BEGIN Data
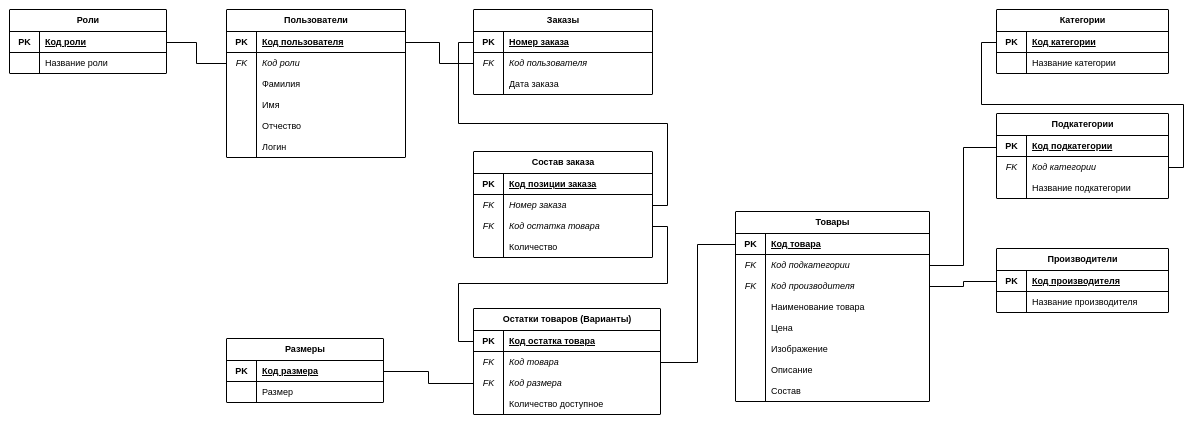
<!DOCTYPE html>
<html lang="ru">
<head>
<meta charset="utf-8">
<title>Схема базы данных</title>
<style>
:root { --ink: #000; --paper: #fff; --row: 21px; --key: 30px; }
* { box-sizing: border-box; margin: 0; padding: 0; }
body { background: var(--paper); overflow: hidden; }
.diagram {
  position: relative; width: 1200px; height: 424px; overflow: hidden;
  background: var(--paper); color: var(--ink);
  font: 9px/20px "Liberation Sans", Arial, sans-serif; white-space: nowrap;
}
.relations { position: absolute; left: 0; top: 0; fill: none; stroke: var(--ink); stroke-width: 1; }
.entity { position: absolute; border: 1px solid var(--ink); border-radius: 1px; background: var(--paper); }
.entity h2 { height: 22px; font-size: 9px; line-height: 21px; text-align: center; border-bottom: 1px solid var(--ink); }
.fields { list-style: none; margin-bottom: -1px; }
.fields li { display: grid; grid-template-columns: var(--key) 1fr; height: var(--row); }
.fields li:last-child { height: 21px; }
.fields b, .fields i, .fields s {
  height: 100%; text-align: center; border-right: 1px solid var(--ink); text-decoration: none;
}
.fields li:last-child > :first-child { height: 20px; }
.fields span { padding-left: 5px; }
.primary { border-bottom: 1px solid var(--ink); font-weight: bold; }
.primary span { text-decoration: underline; }
.foreign { font-style: italic; }
.roles { left: 9px; top: 9px; width: 158px; }
.users { left: 226px; top: 9px; width: 180px; }
.orders { left: 473px; top: 9px; width: 180px; }
.order-items { left: 473px; top: 151px; width: 180px; }
.stock { left: 473px; top: 308px; width: 188px; }
.sizes { left: 226px; top: 338px; width: 158px; }
.products { left: 735px; top: 211px; width: 195px; }
.categories { left: 996px; top: 9px; width: 173px; }
.subcategories { left: 996px; top: 113px; width: 173px; }
.makers { left: 996px; top: 248px; width: 173px; }
</style>
</head>
<body>
<main class="diagram">
  <svg class="relations" width="1200" height="424" viewBox="0 0 1200 424" aria-hidden="true">
    <path d="M166 42.5H196.5V63.5H227"/>
    <path d="M405 42.5H439.5V63.5H474"/>
    <path d="M474 42.5H458.5V123.5H667.5V205.5H652"/>
    <path d="M652 226.5H667.5V283.5H458.5V341.5H474"/>
    <path d="M383 371.5H428.5V383.5H474"/>
    <path d="M660 362.5H697.5V244.5H736"/>
    <path d="M929 265.5H963.5V147.5H997"/>
    <path d="M929 286.5H963.5V281.5H997"/>
    <path d="M997 42.5H981.5V104.5H1183.5V167.5H1168"/>
  </svg>

  <section class="entity roles">
    <h2>Роли</h2>
    <ul class="fields">
      <li class="primary"><b>PK</b><span>Код роли</span></li>
      <li><s></s><span>Название роли</span></li>
    </ul>
  </section>

  <section class="entity users">
    <h2>Пользователи</h2>
    <ul class="fields">
      <li class="primary"><b>PK</b><span>Код пользователя</span></li>
      <li class="foreign"><i>FK</i><span>Код роли</span></li>
      <li><s></s><span>Фамилия</span></li>
      <li><s></s><span>Имя</span></li>
      <li><s></s><span>Отчество</span></li>
      <li><s></s><span>Логин</span></li>
    </ul>
  </section>

  <section class="entity orders">
    <h2>Заказы</h2>
    <ul class="fields">
      <li class="primary"><b>PK</b><span>Номер заказа</span></li>
      <li class="foreign"><i>FK</i><span>Код пользователя</span></li>
      <li><s></s><span>Дата заказа</span></li>
    </ul>
  </section>

  <section class="entity order-items">
    <h2>Состав заказа</h2>
    <ul class="fields">
      <li class="primary"><b>PK</b><span>Код позиции заказа</span></li>
      <li class="foreign"><i>FK</i><span>Номер заказа</span></li>
      <li class="foreign"><i>FK</i><span>Код остатка товара</span></li>
      <li><s></s><span>Количество</span></li>
    </ul>
  </section>

  <section class="entity stock">
    <h2>Остатки товаров (Варианты)</h2>
    <ul class="fields">
      <li class="primary"><b>PK</b><span>Код остатка товара</span></li>
      <li class="foreign"><i>FK</i><span>Код товара</span></li>
      <li class="foreign"><i>FK</i><span>Код размера</span></li>
      <li><s></s><span>Количество доступное</span></li>
    </ul>
  </section>

  <section class="entity sizes">
    <h2>Размеры</h2>
    <ul class="fields">
      <li class="primary"><b>PK</b><span>Код размера</span></li>
      <li><s></s><span>Размер</span></li>
    </ul>
  </section>

  <section class="entity products">
    <h2>Товары</h2>
    <ul class="fields">
      <li class="primary"><b>PK</b><span>Код товара</span></li>
      <li class="foreign"><i>FK</i><span>Код подкатегории</span></li>
      <li class="foreign"><i>FK</i><span>Код производителя</span></li>
      <li><s></s><span>Наименование товара</span></li>
      <li><s></s><span>Цена</span></li>
      <li><s></s><span>Изображение</span></li>
      <li><s></s><span>Описание</span></li>
      <li><s></s><span>Состав</span></li>
    </ul>
  </section>

  <section class="entity categories">
    <h2>Категории</h2>
    <ul class="fields">
      <li class="primary"><b>PK</b><span>Код категории</span></li>
      <li><s></s><span>Название категории</span></li>
    </ul>
  </section>

  <section class="entity subcategories">
    <h2>Подкатегории</h2>
    <ul class="fields">
      <li class="primary"><b>PK</b><span>Код подкатегории</span></li>
      <li class="foreign"><i>FK</i><span>Код категории</span></li>
      <li><s></s><span>Название подкатегории</span></li>
    </ul>
  </section>

  <section class="entity makers">
    <h2>Производители</h2>
    <ul class="fields">
      <li class="primary"><b>PK</b><span>Код производителя</span></li>
      <li><s></s><span>Название производителя</span></li>
    </ul>
  </section>
</main>
</body>
</html>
END Data
Problem description: Your reply should hold every line above exactly as written and none of the pictures.

Solved problem:
<!DOCTYPE html>
<html lang="ru">
<head>
<meta charset="utf-8">
<title>Схема базы данных</title>
<style>
:root { --ink: #000; --paper: #fff; --row: 21px; --key: 30px; }
* { box-sizing: border-box; margin: 0; padding: 0; }
body { background: var(--paper); overflow: hidden; }
.diagram {
  position: relative; width: 1200px; height: 424px; overflow: hidden;
  background: var(--paper); color: var(--ink);
  font: 9px/20px "Liberation Sans", Arial, sans-serif; white-space: nowrap;
}
.relations { position: absolute; left: 0; top: 0; fill: none; stroke: var(--ink); stroke-width: 1; }
.entity { position: absolute; border: 1px solid var(--ink); border-radius: 1px; background: var(--paper); }
.entity h2 { height: 22px; font-size: 9px; line-height: 21px; text-align: center; border-bottom: 1px solid var(--ink); }
.fields { list-style: none; margin-bottom: -1px; }
.fields li { display: grid; grid-template-columns: var(--key) 1fr; height: var(--row); }
.fields li:last-child { height: 21px; }
.fields b, .fields i, .fields s {
  height: 100%; text-align: center; border-right: 1px solid var(--ink); text-decoration: none;
}
.fields li:last-child > :first-child { height: 20px; }
.fields span { padding-left: 5px; }
.primary { border-bottom: 1px solid var(--ink); font-weight: bold; }
.primary span { text-decoration: underline; }
.foreign { font-style: italic; }
.roles { left: 9px; top: 9px; width: 158px; }
.users { left: 226px; top: 9px; width: 180px; }
.orders { left: 473px; top: 9px; width: 180px; }
.order-items { left: 473px; top: 151px; width: 180px; }
.stock { left: 473px; top: 308px; width: 188px; }
.sizes { left: 226px; top: 338px; width: 158px; }
.products { left: 735px; top: 211px; width: 195px; }
.categories { left: 996px; top: 9px; width: 173px; }
.subcategories { left: 996px; top: 113px; width: 173px; }
.makers { left: 996px; top: 248px; width: 173px; }
</style>
</head>
<body>
<main class="diagram">
  <svg class="relations" width="1200" height="424" viewBox="0 0 1200 424" aria-hidden="true">
    <path d="M166 42.5H196.5V63.5H227"/>
    <path d="M405 42.5H439.5V63.5H474"/>
    <path d="M474 42.5H458.5V123.5H667.5V205.5H652"/>
    <path d="M652 226.5H667.5V283.5H458.5V341.5H474"/>
    <path d="M383 371.5H428.5V383.5H474"/>
    <path d="M660 362.5H697.5V244.5H736"/>
    <path d="M929 265.5H963.5V147.5H997"/>
    <path d="M929 286.5H963.5V281.5H997"/>
    <path d="M997 42.5H981.5V104.5H1183.5V167.5H1168"/>
  </svg>

  <section class="entity roles">
    <h2>Роли</h2>
    <ul class="fields">
      <li class="primary"><b>PK</b><span>Код роли</span></li>
      <li><s></s><span>Название роли</span></li>
    </ul>
  </section>

  <section class="entity users">
    <h2>Пользователи</h2>
    <ul class="fields">
      <li class="primary"><b>PK</b><span>Код пользователя</span></li>
      <li class="foreign"><i>FK</i><span>Код роли</span></li>
      <li><s></s><span>Фамилия</span></li>
      <li><s></s><span>Имя</span></li>
      <li><s></s><span>Отчество</span></li>
      <li><s></s><span>Логин</span></li>
    </ul>
  </section>

  <section class="entity orders">
    <h2>Заказы</h2>
    <ul class="fields">
      <li class="primary"><b>PK</b><span>Номер заказа</span></li>
      <li class="foreign"><i>FK</i><span>Код пользователя</span></li>
      <li><s></s><span>Дата заказа</span></li>
    </ul>
  </section>

  <section class="entity order-items">
    <h2>Состав заказа</h2>
    <ul class="fields">
      <li class="primary"><b>PK</b><span>Код позиции заказа</span></li>
      <li class="foreign"><i>FK</i><span>Номер заказа</span></li>
      <li class="foreign"><i>FK</i><span>Код остатка товара</span></li>
      <li><s></s><span>Количество</span></li>
    </ul>
  </section>

  <section class="entity stock">
    <h2>Остатки товаров (Варианты)</h2>
    <ul class="fields">
      <li class="primary"><b>PK</b><span>Код остатка товара</span></li>
      <li class="foreign"><i>FK</i><span>Код товара</span></li>
      <li class="foreign"><i>FK</i><span>Код размера</span></li>
      <li><s></s><span>Количество доступное</span></li>
    </ul>
  </section>

  <section class="entity sizes">
    <h2>Размеры</h2>
    <ul class="fields">
      <li class="primary"><b>PK</b><span>Код размера</span></li>
      <li><s></s><span>Размер</span></li>
    </ul>
  </section>

  <section class="entity products">
    <h2>Товары</h2>
    <ul class="fields">
      <li class="primary"><b>PK</b><span>Код товара</span></li>
      <li class="foreign"><i>FK</i><span>Код подкатегории</span></li>
      <li class="foreign"><i>FK</i><span>Код производителя</span></li>
      <li><s></s><span>Наименование товара</span></li>
      <li><s></s><span>Цена</span></li>
      <li><s></s><span>Изображение</span></li>
      <li><s></s><span>Описание</span></li>
      <li><s></s><span>Состав</span></li>
    </ul>
  </section>

  <section class="entity categories">
    <h2>Категории</h2>
    <ul class="fields">
      <li class="primary"><b>PK</b><span>Код категории</span></li>
      <li><s></s><span>Название категории</span></li>
    </ul>
  </section>

  <section class="entity subcategories">
    <h2>Подкатегории</h2>
    <ul class="fields">
      <li class="primary"><b>PK</b><span>Код подкатегории</span></li>
      <li class="foreign"><i>FK</i><span>Код категории</span></li>
      <li><s></s><span>Название подкатегории</span></li>
    </ul>
  </section>

  <section class="entity makers">
    <h2>Производители</h2>
    <ul class="fields">
      <li class="primary"><b>PK</b><span>Код производителя</span></li>
      <li><s></s><span>Название производителя</span></li>
    </ul>
  </section>
</main>
</body>
</html>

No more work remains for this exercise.